ST. PETERSBURG — In what he concedes is a policy shift, Mayor Rick Baker said Wednesday that he will support a county proposal to bring curbside recycling to the city.
A longtime opponent of curbside recycling, Baker said Pinellas County removed one of his two major objections — the cost — by offering to pay for it. He said his staff will tackle his other objection — increased pollution from trucks picking up recyclable materials.
"We all want the same things for the environment," Baker said. "The county solved the money problem, and I'm becoming more convinced that there are ways of addressing these greenhouse issues."
When curbside recycling will start remains undecided. The county, which favors weekly collection, wants to have a program in place within a year.
Baker said he supports monthly curbside collection but could embrace weekly collections if his environmental concerns are addressed.
Possible solutions include planting trees to offset carbon emissions and buying trucks powered by natural gas, Baker said.
County officials applauded Baker's announcement. "It is very desirable to have them go along," said Andy Fairbanks, the county's Waste Reduction Program supervisor. "If Mayor Baker wants to plant trees in addition, that's great."
City Council Chairman Jamie Bennett called the mayor's decision "very exciting.'' "What this means is curbside recycling in one form or another is going to happen," Bennett said.
The only areas in Pinellas without curbside recycling now are St. Petersburg, Madeira Beach and unincorporated areas. Madeira Beach supports the county's proposal.
The county proposes spending $7.2-million in annual surplus sanitation revenue to expand curbside recycling countywide. The 21 cities that now provide the service would be reimbursed.

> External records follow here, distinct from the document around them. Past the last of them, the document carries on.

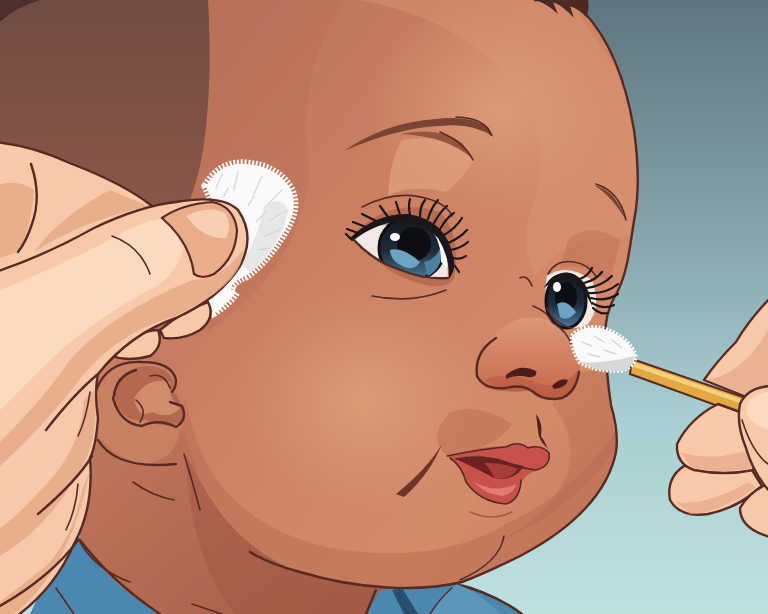
<!DOCTYPE html>
<html lang="en">
<head>
<meta charset="utf-8">
<title>Cleaning a baby's face</title>
<style>
:root {
  --line: #582a22;
  --skin: #cf8566;
  --skin-shade: #b96d53;
  --skin-light: #dc9a78;
  --hand: #f7c9a8;
  --hand-light: #fcdabd;
  --hand-shade: #e6a988;
  --hair: #7d5145;
  --shirt: #4c87ad;
  --shirt-dark: #27506f;
  --lip: #c8524a;
  --cotton: #fbfaf9;
  --cotton-shade: #d9d6d8;
  --ink: #1d1619;
}
html, body { margin: 0; width: 768px; height: 614px; overflow: hidden; }
svg { display: block; }
.outline { fill: none; stroke: var(--line); stroke-width: 2.4; stroke-linecap: round; stroke-linejoin: round; }
.thin { stroke-width: 1.6; }
.hand { fill: var(--hand); stroke: var(--line); stroke-width: 2.4; stroke-linejoin: round; stroke-linecap: round; }
.hand-shade { fill: var(--hand-shade); }
.hand-light { fill: var(--hand-light); }
.lash { fill: none; stroke: var(--ink); stroke-width: 2.2; stroke-linecap: round; }
.fluff { fill: var(--cotton); stroke: var(--cotton); stroke-width: 9; stroke-dasharray: 2 1.6; }
.fiber { fill: none; stroke: var(--cotton-shade); stroke-width: 1.4; stroke-linecap: round; }
</style>
</head>
<body>
<svg width="768" height="614" viewBox="0 0 768 614" role="img" aria-label="A baby's face being cleaned with a cotton pad and a cotton swab">
  <defs>
    <linearGradient id="backdrop" x1="0" y1="0" x2="0" y2="1">
      <stop offset="0" stop-color="#60757d"/>
      <stop offset=".35" stop-color="#83a0a7"/>
      <stop offset=".68" stop-color="#a9cfd2"/>
      <stop offset="1" stop-color="#bfe0df"/>
    </linearGradient>
    <linearGradient id="face-tone" x1="0" y1="0" x2="1" y2="1">
      <stop offset="0" stop-color="#b9705a"/>
      <stop offset=".4" stop-color="#cb8063"/>
      <stop offset=".75" stop-color="#d48b6a"/>
      <stop offset="1" stop-color="#c4785b"/>
    </linearGradient>
    <linearGradient id="hair-tone" x1="0" y1="0" x2="0" y2="1">
      <stop offset="0" stop-color="#704b42"/>
      <stop offset="1" stop-color="#8a5748"/>
    </linearGradient>
    <linearGradient id="neck-tone" x1="0" y1="0" x2="1" y2="1">
      <stop offset="0" stop-color="#c67c60"/>
      <stop offset="1" stop-color="#a55a46"/>
    </linearGradient>
    <linearGradient id="nose-tone" x1="0" y1="0" x2="0" y2="1">
      <stop offset="0" stop-color="#dc9877"/>
      <stop offset="1" stop-color="#c5674d"/>
    </linearGradient>
    <radialGradient id="cheek-glow">
      <stop offset="0" stop-color="#e0a07c" stop-opacity=".85"/>
      <stop offset="1" stop-color="#dc9a78" stop-opacity="0"/>
    </radialGradient>
    <linearGradient id="iris" x1="0" y1="0" x2="0" y2="1">
      <stop offset="0" stop-color="#15161c"/>
      <stop offset=".55" stop-color="#1d2c3a"/>
      <stop offset="1" stop-color="#4a7c9d"/>
    </linearGradient>
    <path id="head-shape" d="M190 0H535Q565 0 584 12C610 40 626 82 634 130Q641 180 635 215C629 250 628 275 614 298Q603 318 606 345Q606 372 611 405Q619 432 616 452C608 492 574 528 520 556Q484 574 462 582C420 592 360 590 300 572Q235 548 200 480L150 330L190 190Z"/>
    <clipPath id="head-clip"><use href="#head-shape"/></clipPath>
    <clipPath id="near-eye-clip"><path d="M354 238Q378 218 406 220Q436 226 447 250L448 278Q422 282 396 268Q370 258 354 238Z"/></clipPath>
  </defs>

  <rect id="background" width="768" height="614" fill="url(#backdrop)"/>

  <g id="shirt">
    <path d="M30 614L66 540L84 536L180 614ZM330 614L376 588L455 582Q490 590 522 614Z" fill="var(--shirt)"/>
    <path class="outline" d="M454 584Q492 592 522 614"/>
    <path d="M392 590L404 614H418L402 588Z" fill="var(--shirt-dark)"/>
    <path d="M430 614Q440 596 456 584Q480 592 500 614Z" fill="#5c97ba"/>
    <path class="outline thin" d="M56 588L74 614M430 614Q440 598 452 588"/>
  </g>

  <g id="neck">
    <path d="M80 350H230L400 585L376 592L366 614H160Q112 586 80 542Z" fill="url(#neck-tone)"/>
    <path d="M186 455Q220 530 300 574L382 588L366 614H235Q190 560 186 455Z" fill="#a35945" opacity=".55"/>
    <path class="outline" d="M80 540Q112 582 160 614M376 590L366 614"/>
    <path class="outline thin" d="M133 482Q152 496 174 500M184 454Q192 480 200 510M80 542Q96 570 130 582M192 604Q210 610 222 614"/>
  </g>

  <g id="head">
    <use href="#head-shape" fill="url(#face-tone)"/>
    <g clip-path="url(#head-clip)">
      <path d="M200 0H345Q295 70 310 170Q300 270 210 330L150 330Z" fill="#b66a54" opacity=".35"/>
      <ellipse cx="365" cy="400" rx="130" ry="115" fill="url(#cheek-glow)"/>
      <ellipse cx="500" cy="110" rx="130" ry="115" fill="url(#cheek-glow)"/>
      <path d="M186 400Q205 520 330 548Q440 566 510 522Q580 488 616 430L640 480L520 610H190L140 420Z" fill="var(--skin-shade)" opacity=".5"/>
      <path d="M360 0Q480 22 530 110Q552 160 530 214Q520 250 536 276Q556 248 592 240L632 235L650 120L570 0Z" fill="var(--skin-light)" opacity=".35"/>
      <path d="M552 404Q580 440 566 476Q550 515 500 540Q560 520 616 450L610 370L578 372Z" fill="#b3654e" opacity=".35"/>
      <path d="M450 412Q480 402 512 424Q500 446 448 456Q425 440 450 412Z" fill="#b96750" opacity=".45"/>
      <path d="M402 140Q450 132 474 160Q462 180 446 192Q408 184 388 196Q390 160 402 140Z" fill="#e3a582" opacity=".65"/>
      <path d="M560 268Q588 262 610 284L620 240Q590 220 568 240Z" fill="#b66952" opacity=".4"/>
    </g>
    <path class="outline" d="M535 0Q568 0 584 12C610 40 626 82 634 130Q641 180 635 215C629 250 628 275 614 298Q603 318 606 345Q606 372 611 405Q619 432 616 452C608 492 574 528 520 556Q484 574 462 582C420 592 360 590 300 572Q270 564 250 552"/>
    <path class="outline thin" d="M460 580Q500 562 504 536"/>
  </g>

  <g id="hair">
    <path d="M0 0H208Q212 70 206 128Q202 168 190 200L150 212L0 150Z" fill="url(#hair-tone)"/>
    <path d="M0 0H40Q14 8 0 22Z" fill="#4b302c"/>
    <path d="M536 0H588Q590 10 586 17Q578 8 570 6L574 18Q563 6 553 2L558 14Q547 4 536 0Z" fill="#4b2a25"/>
  </g>

  <g id="ear">
    <path d="M96 372Q112 350 150 360Q180 366 178 394Q192 412 180 430Q176 462 140 464Q104 452 96 430Z" fill="#c97f62"/>
    <path d="M112 396Q118 370 144 366Q176 366 174 392Q186 408 182 422Q166 430 146 420Q122 424 112 396Z" fill="#b4694f"/>
    <path d="M134 398Q148 376 170 382Q168 398 180 408Q170 420 152 412Q138 420 134 398Z" fill="#d38b6c"/>
    <path class="outline" d="M96 390Q108 360 142 362Q172 362 176 380Q176 388 172 392M113 398Q120 424 142 426Q158 418 176 427Q188 420 182 406L170 402M114 396Q116 376 136 370M98 440Q116 470 176 464"/>
    <path class="outline thin" d="M136 400Q148 410 140 422M150 376Q164 372 170 388"/>
  </g>

  <g id="eyebrows">
    <path d="M344 151Q386 122 436 119Q470 115 488 127L494 137Q472 122 440 126Q396 128 344 151Z" fill="#7a4435"/>
    <path d="M400 134Q440 126 462 143L474 160Q448 136 400 134Z" fill="#94553f"/>
    <path d="M594 185Q616 190 627 222Q612 196 594 185Z" fill="#7a4435"/>
    <path class="outline thin" d="M456 117Q486 118 491 135M440 132Q464 142 473 160M596 184Q620 192 626 220"/>
  </g>

  <g id="near-eye">
    <path d="M354 234Q390 196 440 212Q462 236 454 278Q450 288 430 286Q380 276 354 234Z" fill="#a85c47" opacity=".6"/>
    <g clip-path="url(#near-eye-clip)">
      <rect x="350" y="215" width="105" height="70" fill="#f1e9e6"/>
      <path d="M350 236Q396 210 448 246L448 226Q400 206 350 222Z" fill="#a9a4aa"/>
      <ellipse cx="412" cy="248" rx="33" ry="32" fill="url(#iris)" stroke="#101117" stroke-width="3"/>
      <ellipse cx="414" cy="244" rx="17" ry="17" fill="#0d0e13"/>
      <path d="M390 250Q402 246 420 262Q414 272 402 266Q390 260 390 250Z" fill="#6ea3c2"/>
      <ellipse cx="395" cy="237" rx="5" ry="4" fill="#fff"/>
      <path d="M424 262Q436 260 441 246Q444 268 428 276Z" fill="#4e7f9f"/>
      <path d="M428 224Q446 238 448 268L441 262Q442 242 428 224Z" fill="#fff"/>
    </g>
    <path d="M350 238Q376 213 408 214Q446 220 453 256Q457 268 449 279Q450 258 438 238Q422 222 400 221Q374 224 354 240Z" fill="var(--ink)"/>
    <path class="outline" d="M354 240Q372 260 398 269Q424 280 448 278"/>
    <path class="outline thin" d="M362 207Q398 188 432 200Q448 206 452 216M372 296Q412 304 446 290"/>
    <path class="lash" d="M352 240L346 234M358 233L347 229M366 227L353 222M376 221L362 214M388 217L380 206M400 215L396 202M410 215Q408 206 410 199M420 217Q420 206 425 200M428 219Q431 208 438 200M434 223Q440 212 447 206M440 229Q448 216 454 213M444 235Q456 228 462 218M448 243Q460 238 467 230M451 250Q461 248 468 242M453 258Q461 260 466 256M455 266L459 272"/>
  </g>

  <g id="far-eye">
    <path d="M547 276Q566 262 592 280Q602 306 588 324Q572 334 554 318Q542 300 547 276Z" fill="#f1e9e6"/>
    <ellipse cx="566" cy="301" rx="20" ry="27" fill="url(#iris)" stroke="#101117" stroke-width="3"/>
    <ellipse cx="566" cy="297" rx="11" ry="15" fill="#0d0e13"/>
    <ellipse cx="557" cy="287" rx="4" ry="5" fill="#fff"/>
    <path d="M557 304Q566 298 576 312Q568 322 560 317Z" fill="#6ea3c2"/>
    <path d="M544 288Q552 271 570 273Q588 278 592 306Q582 284 568 279Q554 279 544 288Z" fill="var(--ink)"/>
    <path class="outline thin" d="M548 274Q556 259 574 262Q588 264 596 276M547 308Q554 324 572 328"/>
    <path class="lash" d="M580 279Q588 276 592 268M584 283Q596 280 602 272M587 288Q602 286 612 276M589 293Q606 294 618 284M591 298Q606 302 618 294M592 303Q604 310 614 305M593 308Q600 315 608 313"/>
    <path class="outline thin" d="M520 278Q527 274 532 286"/>
  </g>

  <g id="nose">
    <path d="M500 330Q520 312 548 320Q574 332 580 366Q580 388 566 396Q548 402 532 390Q506 394 486 388Q472 374 480 352Q488 338 500 330Z" fill="url(#nose-tone)"/>
    <path d="M484 380Q510 370 540 384Q560 390 578 370Q580 392 562 399Q546 400 532 390Q506 396 484 380Z" fill="#b4563f" opacity=".55"/>
    <path d="M506 375Q520 363 536 371Q538 378 528 377Q516 374 506 379ZM552 386Q560 377 568 380Q566 388 554 389Z" fill="#4a1d19"/>
    <path class="outline" d="M496 338Q474 352 477 376Q484 390 506 388Q522 384 532 391Q544 402 562 398Q576 392 579 372"/>
    <path class="outline thin" d="M533 306Q548 312 552 322Q568 332 572 346"/>
  </g>

  <g id="mouth">
    <path d="M448 456Q480 446 506 446Q518 440 528 447Q540 443 549 452Q550 464 538 470Q524 474 520 486Q520 502 504 504Q478 500 466 482Q460 466 448 456Z" fill="var(--lip)"/>
    <path d="M456 459Q482 454 506 462L524 466Q514 482 494 478Q476 468 456 459Z" fill="#6e1f20"/>
    <path d="M484 463Q502 462 518 469Q510 480 494 478Q490 468 484 463Z" fill="#a83c38"/>
    <path d="M474 482Q496 494 516 484Q514 494 502 496Q484 494 474 482Z" fill="#e27c70"/>
    <path class="outline thin" d="M447 456Q482 449 506 447Q518 440 528 448Q541 444 549 453Q551 466 536 470Q520 468 506 462Q482 454 456 459M450 458Q462 466 466 482Q480 502 506 504Q520 500 521 480"/>
    <path d="M536 414Q543 422 541 436Q546 444 548 449Q538 440 538 430Z" fill="#4f211c"/>
    <path d="M442 444Q428 468 396 494L404 497Q430 474 442 444Z" fill="#6e3429"/>
    <path class="outline thin" d="M470 512Q492 522 512 512" opacity=".45"/>
  </g>

  <g id="cotton-pad">
    <path class="fluff" d="M206 186Q220 162 246 164Q276 166 290 188Q300 208 284 232Q268 260 246 276Q232 280 222 300L214 312L210 280L216 210Z"/>
    <path class="fluff" d="M206 298Q220 286 236 292Q228 304 214 312Z"/>
    <path d="M250 272Q280 248 288 212Q284 194 264 206Q258 240 240 264Z" fill="#e9e6e7"/>
    <path class="fiber" d="M216 188L222 174M234 190L238 172M254 194L262 176M268 204L282 190M270 220L288 210M264 236L280 230M258 250L270 248M248 206L254 196M256 222L266 212M224 196L228 188"/>
  </g>

  <g id="left-hand">
    <path class="hand" d="M160 330Q184 310 208 302Q216 318 200 330Q184 340 164 338ZM112 356Q136 330 158 330Q164 346 150 356Q128 362 112 356Z"/>
    <path class="hand" d="M-4 142Q34 146 72 164Q124 184 152 206L120 270L-4 300Z"/>
    <path class="hand-shade" d="M0 184Q20 180 34 190Q32 226 18 252L0 258ZM34 252Q80 222 148 206L110 190Q60 216 34 252Z" opacity=".8"/>
    <path class="outline" d="M31 164Q42 196 32 224Q26 242 18 252"/>
    <path class="hand" d="M-4 272Q48 254 94 228Q140 206 176 202Q222 194 238 210Q256 236 240 266Q220 298 176 318Q130 334 98 374Q94 392 98 418Q96 446 90 458Q94 508 74 544Q54 590 14 618H-4Z"/>
    <path class="hand-light" d="M0 290Q70 262 120 234Q158 212 178 222Q194 256 160 284Q90 320 40 370L0 410Z"/>
    <path class="hand-shade" d="M176 316Q110 334 70 392Q30 440 0 466V442Q44 398 70 360Q110 314 192 280Q220 280 243 250Q244 284 176 316ZM84 400Q82 444 50 480Q20 514 0 528V556Q48 528 80 470Q100 440 94 390ZM82 490Q74 536 46 566L0 602V614H14Q70 570 90 470Z" opacity=".8"/>
    <path d="M162 218Q182 204 212 202Q234 206 237 230Q236 258 214 274Q202 280 194 274Q190 242 162 218Z" fill="#e9ad8b" stroke="var(--line)" stroke-width="2.2"/>
    <path d="M186 216Q210 204 226 214Q232 226 226 238Q204 240 186 216Z" fill="#f8cfb3"/>
    <path class="outline" d="M98 374Q74 394 46 430M92 456Q76 482 38 514M78 540Q52 576 0 606"/>
    <path class="outline thin" d="M112 236Q140 246 150 274M90 392Q86 420 78 436M78 484Q76 510 66 530"/>
  </g>

  <g id="swab">
    <path d="M632 359L746 398L740 414L630 374Z" fill="#e2a843" stroke="var(--line)" stroke-width="2"/>
    <path d="M634 362L744 400L743 404L634 367Z" fill="#f6d07a"/>
    <path class="fluff" stroke-width="4" style="stroke-width:5" d="M572 336Q584 324 604 329Q626 336 635 354Q636 366 622 370Q598 372 580 362Q572 350 572 336Z"/>
    <path d="M580 362Q604 364 634 356Q634 370 618 371Q596 372 580 362Z" fill="var(--cotton-shade)"/>
    <path class="fiber" d="M582 342L592 346M594 336L604 342M604 350L616 354M612 340L622 348M588 354L600 357"/>
  </g>

  <g id="right-hand">
    <path class="hand" d="M774 294Q750 318 736 342Q716 362 704 380L744 396L774 420Z"/>
    <path class="hand-shade" d="M768 330Q744 372 708 380L744 394L768 392Z" opacity=".7"/>
    <path class="hand" d="M752 470Q712 464 684 466Q666 478 670 500Q680 518 708 514Q738 508 762 486Z"/>
    <path class="hand" d="M740 412L718 404Q690 418 677 444Q676 464 694 470Q724 476 754 470Z"/>
    <path class="hand-shade" d="M680 452Q712 462 748 450L752 468Q716 474 692 468ZM676 502Q708 506 748 482L756 488Q716 514 690 514Z" opacity=".7"/>
    <path class="hand" d="M774 482Q752 488 740 508Q740 530 774 538Z"/>
    <path class="hand" d="M774 386Q748 386 740 404Q736 424 746 448Q754 476 774 496Z"/>
    <path class="hand-light" d="M768 392Q748 394 746 412Q750 424 768 430Z"/>
    <path class="outline thin" d="M742 420Q752 452 768 464"/>
  </g>
</svg>
</body>
</html>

The county contends curbside recycling is a greener alternative to collection centers. An estimated 4.8-million gallons of gas would be saved if 440 tons of recyclable material were picked up curbside instead of at collection centers, the county estimates. Greenhouse gas emissions would be reduced by 20,900 metric tons, the equivalent of removing 16,600 passenger cars from the road.
Baker supports a compromise proposed by council member Karl Nurse calling for seasonal weekly yard-waste collection and monthly curbside collection of other recyclables.
The county has not said whether it will pay for yard waste recycling, but Baker will push for it. "I'm just going to negotiate for the best deal. It's the county's decision," Baker said.
St. Petersburg is the largest city in Florida without curbside collection, a fact that has shadowed Baker since he took office in 2001.
In recent years, he worked to build a reputation as a pragmatic, statewide leader on green issues. Baker is chairman of the Century Commission for a Sustainable Florida and vice chairman of Gov. Charlie Crist's climate change team. And St. Petersburg was designated the first "Green City" by the Florida Green Building Coalition last year.
But as recently as two weeks ago, a sanitation supervisor explained the county's proposal to an aide to the mayor and wrote: "the mayor … is against this.''
And Baker still questions the environmental benefits of curbside collection. Although he concedes he cannot prove it, Baker says curbside recycling is more polluting than collection centers because it requires more trucks.
"I don't know how you would measure that," he said. "On the other hand, could you really measure what recycling is doing to make the Earth better?"
Cristina Silva can be reached at (727) 893-8846 or firstname.lastname@example.org.